**Problem description**.
Please list all lines of the material below in which the string "color" occurs.

________

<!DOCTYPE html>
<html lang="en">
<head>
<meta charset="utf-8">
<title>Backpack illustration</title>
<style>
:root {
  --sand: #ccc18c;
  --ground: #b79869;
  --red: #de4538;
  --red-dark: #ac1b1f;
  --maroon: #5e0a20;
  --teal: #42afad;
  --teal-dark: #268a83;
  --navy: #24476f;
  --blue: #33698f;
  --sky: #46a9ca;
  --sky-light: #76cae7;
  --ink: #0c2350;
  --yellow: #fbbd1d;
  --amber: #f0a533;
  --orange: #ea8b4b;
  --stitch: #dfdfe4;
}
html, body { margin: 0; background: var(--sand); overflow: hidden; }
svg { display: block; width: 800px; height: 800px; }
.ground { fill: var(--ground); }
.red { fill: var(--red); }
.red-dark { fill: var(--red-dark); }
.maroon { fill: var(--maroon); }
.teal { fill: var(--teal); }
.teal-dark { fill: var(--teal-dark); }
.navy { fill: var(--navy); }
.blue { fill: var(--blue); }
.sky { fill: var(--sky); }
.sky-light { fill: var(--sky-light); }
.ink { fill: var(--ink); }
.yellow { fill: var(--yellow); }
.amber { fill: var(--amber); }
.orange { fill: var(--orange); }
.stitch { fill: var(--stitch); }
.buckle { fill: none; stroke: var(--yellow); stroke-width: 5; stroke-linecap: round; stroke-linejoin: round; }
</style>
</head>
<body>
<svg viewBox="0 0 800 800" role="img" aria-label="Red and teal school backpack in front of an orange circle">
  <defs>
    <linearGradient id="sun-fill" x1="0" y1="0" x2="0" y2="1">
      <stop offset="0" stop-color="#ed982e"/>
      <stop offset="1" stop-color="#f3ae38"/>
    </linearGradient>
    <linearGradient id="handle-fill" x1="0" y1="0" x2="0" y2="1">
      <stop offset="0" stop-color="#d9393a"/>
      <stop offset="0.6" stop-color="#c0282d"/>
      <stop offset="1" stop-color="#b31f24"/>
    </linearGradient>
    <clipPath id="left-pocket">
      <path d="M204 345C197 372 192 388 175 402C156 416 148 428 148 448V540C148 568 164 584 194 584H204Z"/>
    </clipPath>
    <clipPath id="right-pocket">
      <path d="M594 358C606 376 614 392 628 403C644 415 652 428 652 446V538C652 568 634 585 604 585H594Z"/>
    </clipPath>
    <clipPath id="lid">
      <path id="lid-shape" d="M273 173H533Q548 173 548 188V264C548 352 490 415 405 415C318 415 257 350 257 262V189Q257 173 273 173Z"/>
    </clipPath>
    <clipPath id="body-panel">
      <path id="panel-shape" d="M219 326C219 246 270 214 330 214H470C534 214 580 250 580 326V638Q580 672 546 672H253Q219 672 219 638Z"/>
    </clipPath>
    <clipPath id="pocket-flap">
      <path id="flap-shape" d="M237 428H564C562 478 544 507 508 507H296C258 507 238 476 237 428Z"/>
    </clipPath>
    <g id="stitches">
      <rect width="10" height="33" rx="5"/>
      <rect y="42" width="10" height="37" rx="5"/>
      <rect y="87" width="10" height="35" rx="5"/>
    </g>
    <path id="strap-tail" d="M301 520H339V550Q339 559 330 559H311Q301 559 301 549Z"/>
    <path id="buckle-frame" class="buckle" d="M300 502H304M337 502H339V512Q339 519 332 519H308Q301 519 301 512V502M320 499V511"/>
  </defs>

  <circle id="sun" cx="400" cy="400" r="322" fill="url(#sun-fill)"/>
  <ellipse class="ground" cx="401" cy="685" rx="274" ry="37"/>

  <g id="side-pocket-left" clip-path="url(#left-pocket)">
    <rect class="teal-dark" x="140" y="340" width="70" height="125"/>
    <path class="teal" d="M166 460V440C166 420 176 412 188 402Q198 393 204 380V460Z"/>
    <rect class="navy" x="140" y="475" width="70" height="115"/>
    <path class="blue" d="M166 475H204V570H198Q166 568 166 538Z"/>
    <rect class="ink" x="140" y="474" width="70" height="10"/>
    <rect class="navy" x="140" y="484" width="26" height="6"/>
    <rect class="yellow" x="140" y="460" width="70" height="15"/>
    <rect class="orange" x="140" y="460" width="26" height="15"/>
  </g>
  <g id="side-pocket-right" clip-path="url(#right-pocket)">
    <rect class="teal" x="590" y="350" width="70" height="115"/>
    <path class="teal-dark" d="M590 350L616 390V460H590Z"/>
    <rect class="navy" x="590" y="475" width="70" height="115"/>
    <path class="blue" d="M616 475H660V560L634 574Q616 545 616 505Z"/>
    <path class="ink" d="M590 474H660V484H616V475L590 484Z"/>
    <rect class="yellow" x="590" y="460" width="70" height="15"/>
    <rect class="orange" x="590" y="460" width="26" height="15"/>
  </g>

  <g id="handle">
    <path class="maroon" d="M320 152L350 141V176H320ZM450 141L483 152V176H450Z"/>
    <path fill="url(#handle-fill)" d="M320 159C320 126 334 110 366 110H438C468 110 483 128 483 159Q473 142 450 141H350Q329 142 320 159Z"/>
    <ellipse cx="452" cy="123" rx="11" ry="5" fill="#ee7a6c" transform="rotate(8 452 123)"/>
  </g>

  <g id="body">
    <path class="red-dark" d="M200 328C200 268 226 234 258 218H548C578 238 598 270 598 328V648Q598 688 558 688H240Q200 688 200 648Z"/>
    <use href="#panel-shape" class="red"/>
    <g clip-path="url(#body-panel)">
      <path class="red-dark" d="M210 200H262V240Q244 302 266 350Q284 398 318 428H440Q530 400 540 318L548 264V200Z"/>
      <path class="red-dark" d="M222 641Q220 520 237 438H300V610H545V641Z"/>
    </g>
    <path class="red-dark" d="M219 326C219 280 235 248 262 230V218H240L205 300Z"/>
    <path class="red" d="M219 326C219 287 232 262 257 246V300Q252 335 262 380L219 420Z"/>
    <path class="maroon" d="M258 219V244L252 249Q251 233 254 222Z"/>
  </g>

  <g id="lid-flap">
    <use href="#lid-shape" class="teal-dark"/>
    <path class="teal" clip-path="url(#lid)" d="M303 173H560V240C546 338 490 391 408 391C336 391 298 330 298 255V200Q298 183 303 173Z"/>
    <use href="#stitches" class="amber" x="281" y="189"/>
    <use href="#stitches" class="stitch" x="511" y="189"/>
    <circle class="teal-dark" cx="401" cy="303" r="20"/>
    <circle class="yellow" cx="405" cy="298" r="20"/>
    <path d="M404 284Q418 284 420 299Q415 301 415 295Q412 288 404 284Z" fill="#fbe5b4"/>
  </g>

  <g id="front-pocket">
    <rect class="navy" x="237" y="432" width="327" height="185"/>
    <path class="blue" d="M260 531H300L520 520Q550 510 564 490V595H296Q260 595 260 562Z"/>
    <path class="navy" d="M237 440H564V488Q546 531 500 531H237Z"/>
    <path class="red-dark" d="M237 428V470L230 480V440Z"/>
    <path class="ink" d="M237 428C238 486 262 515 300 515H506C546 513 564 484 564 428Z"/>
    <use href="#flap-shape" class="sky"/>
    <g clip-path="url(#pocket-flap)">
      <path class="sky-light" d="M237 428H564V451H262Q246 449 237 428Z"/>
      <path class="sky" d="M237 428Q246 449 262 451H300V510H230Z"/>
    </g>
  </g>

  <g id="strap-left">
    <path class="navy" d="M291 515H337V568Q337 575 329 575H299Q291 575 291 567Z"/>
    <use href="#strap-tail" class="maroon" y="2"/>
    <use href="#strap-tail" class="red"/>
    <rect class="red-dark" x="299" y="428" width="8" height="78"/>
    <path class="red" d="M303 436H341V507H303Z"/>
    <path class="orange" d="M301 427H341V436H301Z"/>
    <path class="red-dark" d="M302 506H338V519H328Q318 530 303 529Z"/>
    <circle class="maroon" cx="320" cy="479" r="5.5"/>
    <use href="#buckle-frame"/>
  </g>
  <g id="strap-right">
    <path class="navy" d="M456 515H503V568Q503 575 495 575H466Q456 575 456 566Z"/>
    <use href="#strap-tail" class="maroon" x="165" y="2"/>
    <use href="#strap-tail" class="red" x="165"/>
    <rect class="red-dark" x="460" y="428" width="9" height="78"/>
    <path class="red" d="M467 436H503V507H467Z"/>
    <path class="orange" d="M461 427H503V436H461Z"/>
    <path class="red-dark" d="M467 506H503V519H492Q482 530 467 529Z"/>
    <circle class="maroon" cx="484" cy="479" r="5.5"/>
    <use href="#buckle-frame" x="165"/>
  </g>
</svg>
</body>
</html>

________

**Task response**.
      <stop offset="0" stop-color="#ed982e"/>
      <stop offset="1" stop-color="#f3ae38"/>
      <stop offset="0" stop-color="#d9393a"/>
      <stop offset="0.6" stop-color="#c0282d"/>
      <stop offset="1" stop-color="#b31f24"/>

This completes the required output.